The use of zidovudine (better known as AZT) monotherapy in pregnant
women to prevent secondary transmission to their offsprings has been criticized
by Dr. Joe Thomas and others. In his April 9 posting, Dr. Thomas referred
to the research undertaking of CDC and Thai scientists on the merits of
low-dose AZT as "half-baked," and chided UNAIDS for promoting "half-baked
public health policy for the developing countries." While opinions may
vary on what comes out of the kitchen, policy research should be easier
The findings of the Thai study are widely available
and Mortality Weekly Report 47(8)151-154, 1998), and should be reviewed
by those interested in preventing mother-to-child HIV transmission.
While UNAIDS has been troubled over testing issues -- not knowing how
best to detect HIV among the many pregnant women who now carry the virus
-- the organization is correct in supporting the Thai study and encouraging
the use of low-dose AZT prevention therapy, when economic circumstances
warrant such an approach.
Dr. Thomas also presented a research letter that
appeared in last week's Lancet (Lancet 351(9108)1029, April 4, 1998)
by Fischer et al. that described treatment patterns in New York, the largest
city in the wealthiest country in the world, and related their findings
to settings where bread, rice, and clean water are day to day concerns.
The normative treatment in the United States for HIV infection now is combination
therapy or HAART (highly active antiretroviral therapy).
Other wealthy countries also now feature such treatment. A recent study
by Mouton and colleagues in France (AIDS 11(12), F101-5,1997) showed
a clear benefit to early HAART with a drop in hospitalization days by 41%,
new AIDS cases by 41% and deaths by 69%. The cost of such
therapy, however, is very high.
in the research letter in Dr. Thomas' April 9 posting, was the sentence,
"Researchers expressed concern that ZDV monotherapy continued to be
administered to a majority of pregnant HIV-1-positive women (61 percent),
despite the existence of more effective, alternative therapies." Dr. Thomas
used this letter to
justify his concerns with AZT use in developing countries. The focus of
the letter, however, was on New York, where money is available for more
comprehensive therapy, not on other locals where treatment alternatives
are more limited.
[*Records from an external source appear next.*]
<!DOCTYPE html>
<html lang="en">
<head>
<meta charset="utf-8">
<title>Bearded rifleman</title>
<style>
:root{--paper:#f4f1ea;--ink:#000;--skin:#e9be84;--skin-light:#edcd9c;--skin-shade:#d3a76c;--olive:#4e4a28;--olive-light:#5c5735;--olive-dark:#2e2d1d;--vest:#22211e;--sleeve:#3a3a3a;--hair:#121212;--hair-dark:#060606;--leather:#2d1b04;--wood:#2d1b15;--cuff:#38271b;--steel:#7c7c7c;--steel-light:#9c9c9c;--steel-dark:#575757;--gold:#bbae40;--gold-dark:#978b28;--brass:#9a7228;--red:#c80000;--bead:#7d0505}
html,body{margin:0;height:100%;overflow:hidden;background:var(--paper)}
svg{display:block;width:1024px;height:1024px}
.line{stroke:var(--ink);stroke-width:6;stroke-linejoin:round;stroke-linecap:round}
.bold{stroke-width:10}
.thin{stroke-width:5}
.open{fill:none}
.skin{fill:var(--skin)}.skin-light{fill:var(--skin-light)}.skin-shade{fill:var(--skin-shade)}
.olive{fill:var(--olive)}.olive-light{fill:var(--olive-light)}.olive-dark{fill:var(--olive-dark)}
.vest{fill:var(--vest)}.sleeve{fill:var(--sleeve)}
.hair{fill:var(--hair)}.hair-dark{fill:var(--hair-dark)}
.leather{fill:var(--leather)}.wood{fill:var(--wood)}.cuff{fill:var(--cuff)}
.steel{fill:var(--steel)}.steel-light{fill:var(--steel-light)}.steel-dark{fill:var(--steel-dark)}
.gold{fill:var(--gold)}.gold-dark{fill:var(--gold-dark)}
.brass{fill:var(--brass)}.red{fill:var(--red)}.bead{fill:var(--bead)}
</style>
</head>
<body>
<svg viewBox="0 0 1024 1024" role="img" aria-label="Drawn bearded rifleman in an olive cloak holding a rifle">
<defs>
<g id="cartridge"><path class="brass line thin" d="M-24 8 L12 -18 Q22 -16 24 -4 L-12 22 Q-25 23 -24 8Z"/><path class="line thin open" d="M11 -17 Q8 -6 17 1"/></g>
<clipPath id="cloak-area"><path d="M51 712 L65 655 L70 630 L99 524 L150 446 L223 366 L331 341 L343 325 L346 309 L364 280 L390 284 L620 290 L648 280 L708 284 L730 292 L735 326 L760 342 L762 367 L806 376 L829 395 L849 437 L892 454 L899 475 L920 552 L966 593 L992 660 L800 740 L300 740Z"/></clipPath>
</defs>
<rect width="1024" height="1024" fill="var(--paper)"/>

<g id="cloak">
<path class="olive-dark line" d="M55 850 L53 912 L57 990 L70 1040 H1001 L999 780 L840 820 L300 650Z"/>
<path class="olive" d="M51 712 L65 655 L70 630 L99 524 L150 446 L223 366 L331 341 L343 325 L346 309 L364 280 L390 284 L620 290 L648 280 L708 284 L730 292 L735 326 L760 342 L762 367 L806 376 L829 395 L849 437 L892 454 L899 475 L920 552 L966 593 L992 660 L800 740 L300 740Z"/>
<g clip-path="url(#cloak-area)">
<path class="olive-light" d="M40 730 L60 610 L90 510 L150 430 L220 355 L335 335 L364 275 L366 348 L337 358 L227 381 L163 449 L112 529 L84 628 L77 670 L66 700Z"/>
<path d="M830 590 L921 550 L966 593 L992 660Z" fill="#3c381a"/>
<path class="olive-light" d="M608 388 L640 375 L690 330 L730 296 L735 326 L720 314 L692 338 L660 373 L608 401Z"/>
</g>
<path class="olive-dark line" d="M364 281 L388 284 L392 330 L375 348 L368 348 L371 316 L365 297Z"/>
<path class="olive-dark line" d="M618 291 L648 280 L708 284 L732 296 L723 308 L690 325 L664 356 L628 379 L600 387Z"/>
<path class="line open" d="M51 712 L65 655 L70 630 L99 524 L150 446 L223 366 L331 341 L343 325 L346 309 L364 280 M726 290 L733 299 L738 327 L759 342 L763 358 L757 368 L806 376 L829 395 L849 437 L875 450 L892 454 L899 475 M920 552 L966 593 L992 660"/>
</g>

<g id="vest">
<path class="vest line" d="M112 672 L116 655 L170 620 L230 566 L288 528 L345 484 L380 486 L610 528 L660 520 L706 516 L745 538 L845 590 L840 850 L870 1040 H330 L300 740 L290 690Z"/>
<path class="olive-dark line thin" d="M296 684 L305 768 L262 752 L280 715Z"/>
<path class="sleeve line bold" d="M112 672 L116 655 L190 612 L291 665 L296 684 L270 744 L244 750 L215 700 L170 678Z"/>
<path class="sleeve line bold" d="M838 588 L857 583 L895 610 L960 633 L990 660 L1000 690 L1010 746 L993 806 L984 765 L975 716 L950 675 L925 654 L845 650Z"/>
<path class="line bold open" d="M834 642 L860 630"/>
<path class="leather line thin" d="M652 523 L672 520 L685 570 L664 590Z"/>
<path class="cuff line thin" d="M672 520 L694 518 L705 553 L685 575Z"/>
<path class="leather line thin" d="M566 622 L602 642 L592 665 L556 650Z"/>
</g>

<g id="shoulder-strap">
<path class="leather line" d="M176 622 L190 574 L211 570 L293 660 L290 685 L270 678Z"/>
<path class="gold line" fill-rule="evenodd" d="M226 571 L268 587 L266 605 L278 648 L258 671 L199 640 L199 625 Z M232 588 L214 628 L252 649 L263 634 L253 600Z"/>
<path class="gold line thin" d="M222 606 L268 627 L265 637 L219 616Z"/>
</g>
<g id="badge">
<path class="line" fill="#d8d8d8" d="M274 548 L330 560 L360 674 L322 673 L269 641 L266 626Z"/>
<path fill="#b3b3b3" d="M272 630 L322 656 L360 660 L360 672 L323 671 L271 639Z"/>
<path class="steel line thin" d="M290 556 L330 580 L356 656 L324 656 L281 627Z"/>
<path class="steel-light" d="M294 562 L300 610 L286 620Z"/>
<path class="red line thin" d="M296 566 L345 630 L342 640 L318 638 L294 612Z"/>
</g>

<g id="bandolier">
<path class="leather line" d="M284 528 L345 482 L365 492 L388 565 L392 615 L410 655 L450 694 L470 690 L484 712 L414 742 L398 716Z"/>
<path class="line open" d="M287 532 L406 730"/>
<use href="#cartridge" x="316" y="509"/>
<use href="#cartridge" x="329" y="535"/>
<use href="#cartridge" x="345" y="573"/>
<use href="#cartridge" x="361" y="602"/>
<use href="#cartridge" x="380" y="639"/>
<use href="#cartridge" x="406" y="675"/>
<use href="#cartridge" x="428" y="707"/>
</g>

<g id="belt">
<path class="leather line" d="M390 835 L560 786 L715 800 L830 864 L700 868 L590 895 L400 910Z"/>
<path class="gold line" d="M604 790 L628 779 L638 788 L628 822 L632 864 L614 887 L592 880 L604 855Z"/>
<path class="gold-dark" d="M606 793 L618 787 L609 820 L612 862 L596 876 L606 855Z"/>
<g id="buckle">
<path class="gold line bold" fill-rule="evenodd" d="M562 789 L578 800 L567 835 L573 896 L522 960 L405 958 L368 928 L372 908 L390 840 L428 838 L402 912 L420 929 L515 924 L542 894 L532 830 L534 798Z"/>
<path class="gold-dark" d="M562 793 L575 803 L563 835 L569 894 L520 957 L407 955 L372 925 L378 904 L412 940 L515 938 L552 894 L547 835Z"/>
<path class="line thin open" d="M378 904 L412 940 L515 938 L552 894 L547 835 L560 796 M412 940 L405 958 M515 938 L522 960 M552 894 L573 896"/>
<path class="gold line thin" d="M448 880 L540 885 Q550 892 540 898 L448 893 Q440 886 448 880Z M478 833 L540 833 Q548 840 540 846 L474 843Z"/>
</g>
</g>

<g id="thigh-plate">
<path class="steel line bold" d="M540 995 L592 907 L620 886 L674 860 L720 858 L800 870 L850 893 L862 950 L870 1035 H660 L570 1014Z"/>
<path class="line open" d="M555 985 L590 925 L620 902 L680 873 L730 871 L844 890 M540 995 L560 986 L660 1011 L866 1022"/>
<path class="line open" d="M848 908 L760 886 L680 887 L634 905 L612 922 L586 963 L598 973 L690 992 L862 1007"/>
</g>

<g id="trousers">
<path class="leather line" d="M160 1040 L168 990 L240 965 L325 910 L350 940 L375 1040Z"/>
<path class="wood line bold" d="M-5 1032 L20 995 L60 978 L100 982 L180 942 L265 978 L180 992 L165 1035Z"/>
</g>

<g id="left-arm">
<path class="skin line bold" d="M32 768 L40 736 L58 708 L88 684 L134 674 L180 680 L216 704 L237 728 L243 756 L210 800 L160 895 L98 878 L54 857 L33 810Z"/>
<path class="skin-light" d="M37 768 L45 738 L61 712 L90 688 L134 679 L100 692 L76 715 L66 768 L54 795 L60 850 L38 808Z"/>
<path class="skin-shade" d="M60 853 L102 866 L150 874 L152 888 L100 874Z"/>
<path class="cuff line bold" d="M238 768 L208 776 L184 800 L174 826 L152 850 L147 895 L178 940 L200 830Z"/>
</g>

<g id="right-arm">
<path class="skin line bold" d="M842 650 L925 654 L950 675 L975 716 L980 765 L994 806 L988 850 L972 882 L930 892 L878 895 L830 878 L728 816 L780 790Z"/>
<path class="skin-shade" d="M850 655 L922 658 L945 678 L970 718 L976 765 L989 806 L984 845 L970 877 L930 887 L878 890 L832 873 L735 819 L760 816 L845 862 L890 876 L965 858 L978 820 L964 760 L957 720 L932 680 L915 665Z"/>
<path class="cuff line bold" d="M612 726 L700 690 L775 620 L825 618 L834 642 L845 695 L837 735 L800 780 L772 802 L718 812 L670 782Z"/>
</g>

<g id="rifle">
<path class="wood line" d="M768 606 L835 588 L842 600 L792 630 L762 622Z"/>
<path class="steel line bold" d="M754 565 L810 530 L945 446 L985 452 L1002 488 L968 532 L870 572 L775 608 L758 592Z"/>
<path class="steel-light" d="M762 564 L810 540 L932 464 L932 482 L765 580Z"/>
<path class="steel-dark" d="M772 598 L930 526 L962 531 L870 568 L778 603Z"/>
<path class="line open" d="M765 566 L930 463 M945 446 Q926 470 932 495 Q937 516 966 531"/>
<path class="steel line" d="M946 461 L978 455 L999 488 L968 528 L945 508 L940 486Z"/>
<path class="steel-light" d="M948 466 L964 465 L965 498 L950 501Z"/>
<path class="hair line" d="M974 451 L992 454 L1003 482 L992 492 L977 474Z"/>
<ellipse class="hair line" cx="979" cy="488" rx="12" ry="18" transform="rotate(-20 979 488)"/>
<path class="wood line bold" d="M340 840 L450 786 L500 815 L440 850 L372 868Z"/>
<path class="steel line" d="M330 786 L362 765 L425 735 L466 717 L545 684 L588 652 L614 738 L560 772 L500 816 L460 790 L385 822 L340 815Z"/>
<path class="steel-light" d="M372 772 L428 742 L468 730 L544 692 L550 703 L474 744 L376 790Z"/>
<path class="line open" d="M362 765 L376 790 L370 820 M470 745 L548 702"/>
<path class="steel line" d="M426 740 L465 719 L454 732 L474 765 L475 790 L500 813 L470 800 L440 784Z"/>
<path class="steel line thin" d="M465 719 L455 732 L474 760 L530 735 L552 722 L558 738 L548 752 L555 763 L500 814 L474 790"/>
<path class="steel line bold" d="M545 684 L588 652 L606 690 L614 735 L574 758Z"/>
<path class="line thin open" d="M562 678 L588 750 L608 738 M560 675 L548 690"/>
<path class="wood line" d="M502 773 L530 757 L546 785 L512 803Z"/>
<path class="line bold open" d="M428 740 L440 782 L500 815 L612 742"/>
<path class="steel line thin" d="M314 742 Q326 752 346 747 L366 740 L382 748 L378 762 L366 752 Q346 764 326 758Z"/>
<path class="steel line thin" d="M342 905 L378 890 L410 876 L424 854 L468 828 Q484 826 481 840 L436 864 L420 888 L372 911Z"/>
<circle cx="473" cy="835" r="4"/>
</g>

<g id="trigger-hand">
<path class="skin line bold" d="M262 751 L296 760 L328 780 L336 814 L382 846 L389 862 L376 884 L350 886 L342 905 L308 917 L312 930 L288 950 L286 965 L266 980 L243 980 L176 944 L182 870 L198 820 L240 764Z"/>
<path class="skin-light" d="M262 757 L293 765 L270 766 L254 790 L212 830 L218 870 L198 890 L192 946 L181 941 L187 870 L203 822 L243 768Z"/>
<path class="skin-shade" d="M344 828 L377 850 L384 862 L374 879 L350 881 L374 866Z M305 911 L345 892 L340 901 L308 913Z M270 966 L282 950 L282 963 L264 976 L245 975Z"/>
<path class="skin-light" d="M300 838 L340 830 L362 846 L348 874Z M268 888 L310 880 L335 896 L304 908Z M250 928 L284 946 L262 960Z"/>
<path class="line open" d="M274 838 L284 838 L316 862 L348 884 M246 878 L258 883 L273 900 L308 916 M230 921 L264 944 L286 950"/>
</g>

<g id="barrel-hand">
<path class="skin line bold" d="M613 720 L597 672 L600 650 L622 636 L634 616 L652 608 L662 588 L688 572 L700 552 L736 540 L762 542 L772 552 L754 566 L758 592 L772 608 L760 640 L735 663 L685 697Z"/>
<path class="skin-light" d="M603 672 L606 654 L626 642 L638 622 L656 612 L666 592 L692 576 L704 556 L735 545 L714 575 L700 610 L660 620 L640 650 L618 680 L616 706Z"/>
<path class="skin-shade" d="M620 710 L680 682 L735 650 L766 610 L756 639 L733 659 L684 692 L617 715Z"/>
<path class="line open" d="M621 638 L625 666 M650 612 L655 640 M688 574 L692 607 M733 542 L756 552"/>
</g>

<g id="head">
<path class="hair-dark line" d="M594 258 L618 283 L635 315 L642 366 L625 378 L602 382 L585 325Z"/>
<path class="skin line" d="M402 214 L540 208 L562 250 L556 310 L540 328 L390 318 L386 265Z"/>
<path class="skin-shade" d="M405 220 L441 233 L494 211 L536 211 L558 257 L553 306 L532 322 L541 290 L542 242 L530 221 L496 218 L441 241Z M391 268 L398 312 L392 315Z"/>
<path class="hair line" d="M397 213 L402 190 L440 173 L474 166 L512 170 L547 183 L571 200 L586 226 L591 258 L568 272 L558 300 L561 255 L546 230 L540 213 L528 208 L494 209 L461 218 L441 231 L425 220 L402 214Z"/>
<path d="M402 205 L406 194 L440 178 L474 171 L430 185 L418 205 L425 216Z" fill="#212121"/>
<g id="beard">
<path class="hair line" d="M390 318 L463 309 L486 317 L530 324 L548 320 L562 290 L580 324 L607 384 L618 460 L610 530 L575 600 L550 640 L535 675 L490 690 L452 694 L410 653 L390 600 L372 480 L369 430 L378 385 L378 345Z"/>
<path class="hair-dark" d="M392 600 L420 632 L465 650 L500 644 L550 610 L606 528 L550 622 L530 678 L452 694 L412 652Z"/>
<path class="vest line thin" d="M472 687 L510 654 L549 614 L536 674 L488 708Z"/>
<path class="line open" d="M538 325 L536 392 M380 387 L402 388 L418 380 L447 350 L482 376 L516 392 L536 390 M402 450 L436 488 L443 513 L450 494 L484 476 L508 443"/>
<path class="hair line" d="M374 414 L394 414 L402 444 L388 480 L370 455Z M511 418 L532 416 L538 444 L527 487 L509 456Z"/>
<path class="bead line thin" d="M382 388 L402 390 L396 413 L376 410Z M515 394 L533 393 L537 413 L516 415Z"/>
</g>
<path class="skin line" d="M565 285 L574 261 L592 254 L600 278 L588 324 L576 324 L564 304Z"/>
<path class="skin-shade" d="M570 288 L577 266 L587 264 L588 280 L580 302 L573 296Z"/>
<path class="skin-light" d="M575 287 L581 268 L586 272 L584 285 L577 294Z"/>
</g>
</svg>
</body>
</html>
Combination therapy or HAART which should be available
in wealthy New York would likely not be available in the foreseeable future
for use to prevent mother-to-child transmission in developing countries.
With this in mind, the practical solution for public health officials in
high-HIV-prevalence countries is to use low-dose AZT therapy with HIV-infected
pregnant women, following the guidelines being established by UNAIDS and
Finally, let me conclude with a section of a email message I sent last
week to Dr. Thomas (we are friendly colleagues from earlier days), commenting
about the negative effect that our on-going SEA-AIDS dialog may have on
- RR Frerichs to J Thomas (6 Apr 1998)
...As you know, there is much reluctance out there to address HIV in
an open manner. To do so means dealing with self and soul, and for many
that is a trying undertaking. So what would I like to see happen in these
discussions? If we assume that HIV infected pregnant women should be advised
about ways to prevent further transmission, then the first step should
be to detect the problem. Coming up with good detection schemes that are
cost-effective and acceptable requires much discussion and planning. In
doing so, people have to be willing to consider the consequences of no
detection as an alternative (or what I view as inaction).
The second step
should be to inform pregnant women about the meaning of HIV and if infected,
to understand the need for treatment, possible cessation of breastfeeding
and what will come next.
The third step should be to initiate treatment, followed by a fourth
step of continued assistance and care, both for child and mother. Once
HIV is diagnosed, it cannot be avoided. Thus if an unstated objective is
avoidance of the problem, then the best thing to do is avoid testing or
at least make testing difficult to obtain.
Yet avoidance becomes hard on
the conscience if people accept that AZT is effective at saving offsprings.
Such avoidance would seem unethical,and certainly uncaring. On the other
hand, if AZT is not effective, or at least has questionable value, then
it provides a welcome rationale for not testing, and for not having to
inform women and their sexual partners that they are infected. I suspect
that both of us do not want to see such lack of action be legitimized,
thereby causing further harm.